◆ Try it:
Check every line of the entries below for "sliders", and copy the lines that have it.
[[ Records supplied open ]]
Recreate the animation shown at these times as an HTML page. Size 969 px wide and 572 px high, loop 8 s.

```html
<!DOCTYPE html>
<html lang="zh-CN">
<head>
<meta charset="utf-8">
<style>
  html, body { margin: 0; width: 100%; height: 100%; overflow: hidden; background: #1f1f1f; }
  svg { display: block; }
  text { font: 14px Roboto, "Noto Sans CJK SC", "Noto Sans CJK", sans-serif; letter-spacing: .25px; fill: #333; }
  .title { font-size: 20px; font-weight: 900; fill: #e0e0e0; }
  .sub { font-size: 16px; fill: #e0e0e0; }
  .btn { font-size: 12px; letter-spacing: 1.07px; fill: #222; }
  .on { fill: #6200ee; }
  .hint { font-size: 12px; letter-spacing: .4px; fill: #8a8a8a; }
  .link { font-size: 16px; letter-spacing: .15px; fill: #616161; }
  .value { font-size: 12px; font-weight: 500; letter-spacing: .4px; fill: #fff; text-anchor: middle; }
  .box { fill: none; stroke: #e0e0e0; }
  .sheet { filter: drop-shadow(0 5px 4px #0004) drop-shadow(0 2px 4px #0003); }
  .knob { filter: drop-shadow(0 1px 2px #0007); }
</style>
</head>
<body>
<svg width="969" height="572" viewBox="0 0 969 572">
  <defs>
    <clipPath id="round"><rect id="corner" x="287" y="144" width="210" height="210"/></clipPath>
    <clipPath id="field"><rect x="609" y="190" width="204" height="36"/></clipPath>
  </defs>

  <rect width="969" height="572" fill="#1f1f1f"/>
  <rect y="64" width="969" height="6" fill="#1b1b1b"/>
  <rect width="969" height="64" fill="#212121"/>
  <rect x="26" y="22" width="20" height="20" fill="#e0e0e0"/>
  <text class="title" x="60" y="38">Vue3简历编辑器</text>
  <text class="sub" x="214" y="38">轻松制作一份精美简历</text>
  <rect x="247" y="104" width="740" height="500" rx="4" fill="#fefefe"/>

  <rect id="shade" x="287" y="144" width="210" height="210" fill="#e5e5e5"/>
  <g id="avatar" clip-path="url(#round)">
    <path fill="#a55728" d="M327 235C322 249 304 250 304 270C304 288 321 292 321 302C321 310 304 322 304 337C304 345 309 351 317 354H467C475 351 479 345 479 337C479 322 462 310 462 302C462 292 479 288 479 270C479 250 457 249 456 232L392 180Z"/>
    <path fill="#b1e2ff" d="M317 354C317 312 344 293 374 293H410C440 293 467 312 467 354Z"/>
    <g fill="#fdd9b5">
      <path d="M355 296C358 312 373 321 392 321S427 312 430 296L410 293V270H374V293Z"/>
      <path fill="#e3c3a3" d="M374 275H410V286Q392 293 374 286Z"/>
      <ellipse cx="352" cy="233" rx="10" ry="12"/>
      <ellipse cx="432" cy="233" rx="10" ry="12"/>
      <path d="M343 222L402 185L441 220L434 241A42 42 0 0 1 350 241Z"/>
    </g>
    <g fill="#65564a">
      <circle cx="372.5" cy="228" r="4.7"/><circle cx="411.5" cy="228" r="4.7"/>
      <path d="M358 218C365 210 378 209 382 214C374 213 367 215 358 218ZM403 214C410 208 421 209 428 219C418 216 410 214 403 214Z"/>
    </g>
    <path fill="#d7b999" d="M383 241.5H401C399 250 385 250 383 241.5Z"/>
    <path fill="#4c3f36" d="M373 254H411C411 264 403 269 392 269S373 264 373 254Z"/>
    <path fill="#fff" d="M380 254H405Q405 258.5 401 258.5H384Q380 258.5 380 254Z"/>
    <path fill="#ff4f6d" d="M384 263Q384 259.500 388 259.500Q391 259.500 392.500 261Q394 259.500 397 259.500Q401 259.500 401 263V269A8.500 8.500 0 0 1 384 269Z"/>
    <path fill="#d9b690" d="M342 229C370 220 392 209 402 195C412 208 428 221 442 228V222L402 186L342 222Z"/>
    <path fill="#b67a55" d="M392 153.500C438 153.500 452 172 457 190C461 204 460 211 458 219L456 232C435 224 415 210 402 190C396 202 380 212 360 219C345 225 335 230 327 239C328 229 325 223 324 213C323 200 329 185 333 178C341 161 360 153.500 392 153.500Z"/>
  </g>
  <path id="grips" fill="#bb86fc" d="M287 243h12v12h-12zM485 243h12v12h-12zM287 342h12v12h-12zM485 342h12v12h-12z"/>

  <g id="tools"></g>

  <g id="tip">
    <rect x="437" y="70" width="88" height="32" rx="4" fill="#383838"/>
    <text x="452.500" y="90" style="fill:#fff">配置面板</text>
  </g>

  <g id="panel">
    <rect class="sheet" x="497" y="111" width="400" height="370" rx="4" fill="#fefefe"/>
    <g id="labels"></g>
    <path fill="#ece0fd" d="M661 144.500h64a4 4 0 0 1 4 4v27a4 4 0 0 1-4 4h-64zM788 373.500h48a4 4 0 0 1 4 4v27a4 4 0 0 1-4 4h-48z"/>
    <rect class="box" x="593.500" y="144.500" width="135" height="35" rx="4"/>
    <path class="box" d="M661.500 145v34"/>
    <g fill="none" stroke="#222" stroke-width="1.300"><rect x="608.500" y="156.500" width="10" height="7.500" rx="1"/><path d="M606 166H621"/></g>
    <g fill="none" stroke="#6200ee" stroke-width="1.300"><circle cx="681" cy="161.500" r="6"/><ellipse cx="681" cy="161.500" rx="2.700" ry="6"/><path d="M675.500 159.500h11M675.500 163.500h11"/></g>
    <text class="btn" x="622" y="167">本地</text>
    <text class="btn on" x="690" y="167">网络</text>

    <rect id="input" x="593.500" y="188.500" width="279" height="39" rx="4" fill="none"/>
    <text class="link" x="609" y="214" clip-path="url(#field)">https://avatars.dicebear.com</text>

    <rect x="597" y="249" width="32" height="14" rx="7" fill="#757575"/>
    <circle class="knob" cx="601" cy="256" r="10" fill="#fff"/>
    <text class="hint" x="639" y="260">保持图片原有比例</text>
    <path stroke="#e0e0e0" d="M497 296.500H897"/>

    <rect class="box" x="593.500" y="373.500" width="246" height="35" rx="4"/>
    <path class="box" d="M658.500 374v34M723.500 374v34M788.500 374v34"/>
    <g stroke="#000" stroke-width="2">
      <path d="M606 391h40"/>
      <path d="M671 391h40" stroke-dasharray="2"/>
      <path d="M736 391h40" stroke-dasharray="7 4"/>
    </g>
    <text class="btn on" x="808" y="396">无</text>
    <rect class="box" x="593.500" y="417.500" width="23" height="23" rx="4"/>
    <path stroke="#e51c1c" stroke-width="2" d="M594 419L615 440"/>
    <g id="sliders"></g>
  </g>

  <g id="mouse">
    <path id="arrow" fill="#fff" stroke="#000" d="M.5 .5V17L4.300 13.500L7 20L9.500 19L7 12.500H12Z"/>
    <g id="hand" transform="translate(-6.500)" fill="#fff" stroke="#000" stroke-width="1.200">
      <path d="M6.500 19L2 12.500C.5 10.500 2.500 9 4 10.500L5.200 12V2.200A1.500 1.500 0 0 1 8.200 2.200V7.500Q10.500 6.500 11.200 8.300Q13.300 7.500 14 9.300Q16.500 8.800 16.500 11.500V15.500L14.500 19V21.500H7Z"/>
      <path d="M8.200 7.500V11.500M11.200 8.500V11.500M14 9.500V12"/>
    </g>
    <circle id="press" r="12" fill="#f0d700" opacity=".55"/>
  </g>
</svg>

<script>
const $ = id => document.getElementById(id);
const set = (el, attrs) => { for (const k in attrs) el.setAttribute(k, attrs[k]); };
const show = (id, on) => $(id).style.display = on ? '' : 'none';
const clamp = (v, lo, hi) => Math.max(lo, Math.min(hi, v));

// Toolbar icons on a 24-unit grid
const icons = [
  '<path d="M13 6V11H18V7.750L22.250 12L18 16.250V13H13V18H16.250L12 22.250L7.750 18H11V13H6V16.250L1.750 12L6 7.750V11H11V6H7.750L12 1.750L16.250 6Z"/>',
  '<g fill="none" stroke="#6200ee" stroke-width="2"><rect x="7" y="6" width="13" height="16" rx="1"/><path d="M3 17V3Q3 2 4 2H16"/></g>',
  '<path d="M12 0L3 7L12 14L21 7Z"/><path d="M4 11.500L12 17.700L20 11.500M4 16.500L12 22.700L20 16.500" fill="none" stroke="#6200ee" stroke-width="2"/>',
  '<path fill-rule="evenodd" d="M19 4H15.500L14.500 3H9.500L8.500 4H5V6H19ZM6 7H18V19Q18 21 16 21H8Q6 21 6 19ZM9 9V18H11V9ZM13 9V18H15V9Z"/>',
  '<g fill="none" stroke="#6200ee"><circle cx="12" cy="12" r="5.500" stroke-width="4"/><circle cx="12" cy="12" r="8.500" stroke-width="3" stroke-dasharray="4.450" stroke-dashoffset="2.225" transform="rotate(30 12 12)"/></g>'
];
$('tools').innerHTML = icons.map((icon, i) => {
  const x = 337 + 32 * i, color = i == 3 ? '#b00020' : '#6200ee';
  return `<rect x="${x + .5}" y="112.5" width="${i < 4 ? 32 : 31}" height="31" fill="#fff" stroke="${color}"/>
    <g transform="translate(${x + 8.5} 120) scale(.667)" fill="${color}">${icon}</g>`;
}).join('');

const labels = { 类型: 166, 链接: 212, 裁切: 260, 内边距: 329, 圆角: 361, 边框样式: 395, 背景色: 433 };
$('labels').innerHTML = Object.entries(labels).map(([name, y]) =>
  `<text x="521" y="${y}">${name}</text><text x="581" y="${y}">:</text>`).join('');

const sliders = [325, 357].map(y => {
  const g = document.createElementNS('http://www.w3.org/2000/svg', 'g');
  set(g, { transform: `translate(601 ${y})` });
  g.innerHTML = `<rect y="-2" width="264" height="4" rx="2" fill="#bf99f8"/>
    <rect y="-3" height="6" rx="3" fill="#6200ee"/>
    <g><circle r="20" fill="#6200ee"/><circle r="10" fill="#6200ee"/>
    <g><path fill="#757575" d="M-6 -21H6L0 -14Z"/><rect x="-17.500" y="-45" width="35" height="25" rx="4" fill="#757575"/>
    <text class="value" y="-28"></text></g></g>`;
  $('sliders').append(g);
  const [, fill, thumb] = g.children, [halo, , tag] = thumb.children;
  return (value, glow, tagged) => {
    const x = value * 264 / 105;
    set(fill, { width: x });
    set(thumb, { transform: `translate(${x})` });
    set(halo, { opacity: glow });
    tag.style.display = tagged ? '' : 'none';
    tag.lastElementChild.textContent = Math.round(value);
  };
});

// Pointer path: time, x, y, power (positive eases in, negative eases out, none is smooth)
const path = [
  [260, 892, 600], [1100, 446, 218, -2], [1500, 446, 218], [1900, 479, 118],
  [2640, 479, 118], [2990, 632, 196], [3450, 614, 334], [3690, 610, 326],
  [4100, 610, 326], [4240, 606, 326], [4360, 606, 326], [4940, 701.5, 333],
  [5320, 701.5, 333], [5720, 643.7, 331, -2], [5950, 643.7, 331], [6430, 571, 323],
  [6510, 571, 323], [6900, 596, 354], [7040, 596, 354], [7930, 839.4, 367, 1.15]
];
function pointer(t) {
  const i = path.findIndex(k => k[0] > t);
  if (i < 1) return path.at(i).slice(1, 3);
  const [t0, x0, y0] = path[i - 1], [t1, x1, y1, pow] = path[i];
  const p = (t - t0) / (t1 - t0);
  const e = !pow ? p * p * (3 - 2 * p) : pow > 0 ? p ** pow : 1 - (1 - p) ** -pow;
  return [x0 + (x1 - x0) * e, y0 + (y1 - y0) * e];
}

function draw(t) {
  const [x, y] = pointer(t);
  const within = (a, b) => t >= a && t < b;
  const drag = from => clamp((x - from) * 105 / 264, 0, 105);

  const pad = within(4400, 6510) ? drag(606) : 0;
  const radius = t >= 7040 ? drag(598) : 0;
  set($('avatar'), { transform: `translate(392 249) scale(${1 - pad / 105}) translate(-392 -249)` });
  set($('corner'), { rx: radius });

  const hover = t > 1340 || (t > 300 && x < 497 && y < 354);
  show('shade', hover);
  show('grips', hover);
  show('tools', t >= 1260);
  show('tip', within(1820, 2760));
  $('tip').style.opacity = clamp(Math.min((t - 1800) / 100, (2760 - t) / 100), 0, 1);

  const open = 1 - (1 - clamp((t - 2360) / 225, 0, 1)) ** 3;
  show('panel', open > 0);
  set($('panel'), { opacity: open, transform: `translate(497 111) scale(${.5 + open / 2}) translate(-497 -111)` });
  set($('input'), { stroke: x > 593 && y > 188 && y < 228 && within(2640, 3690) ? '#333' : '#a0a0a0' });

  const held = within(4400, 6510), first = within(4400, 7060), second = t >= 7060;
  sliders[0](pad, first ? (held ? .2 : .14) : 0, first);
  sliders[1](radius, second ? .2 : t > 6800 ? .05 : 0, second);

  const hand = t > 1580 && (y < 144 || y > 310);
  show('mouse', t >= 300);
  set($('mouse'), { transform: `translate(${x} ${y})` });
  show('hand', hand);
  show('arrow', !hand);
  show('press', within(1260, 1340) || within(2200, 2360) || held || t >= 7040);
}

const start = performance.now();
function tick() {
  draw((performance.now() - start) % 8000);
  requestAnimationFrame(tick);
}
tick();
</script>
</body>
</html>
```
[[ Records supplied closed ]]
◆ Expected answer:
    <g id="sliders"></g>
const sliders = [325, 357].map(y => {
  $('sliders').append(g);
  sliders[0](pad, first ? (held ? .2 : .14) : 0, first);
  sliders[1](radius, second ? .2 : t > 6800 ? .05 : 0, second);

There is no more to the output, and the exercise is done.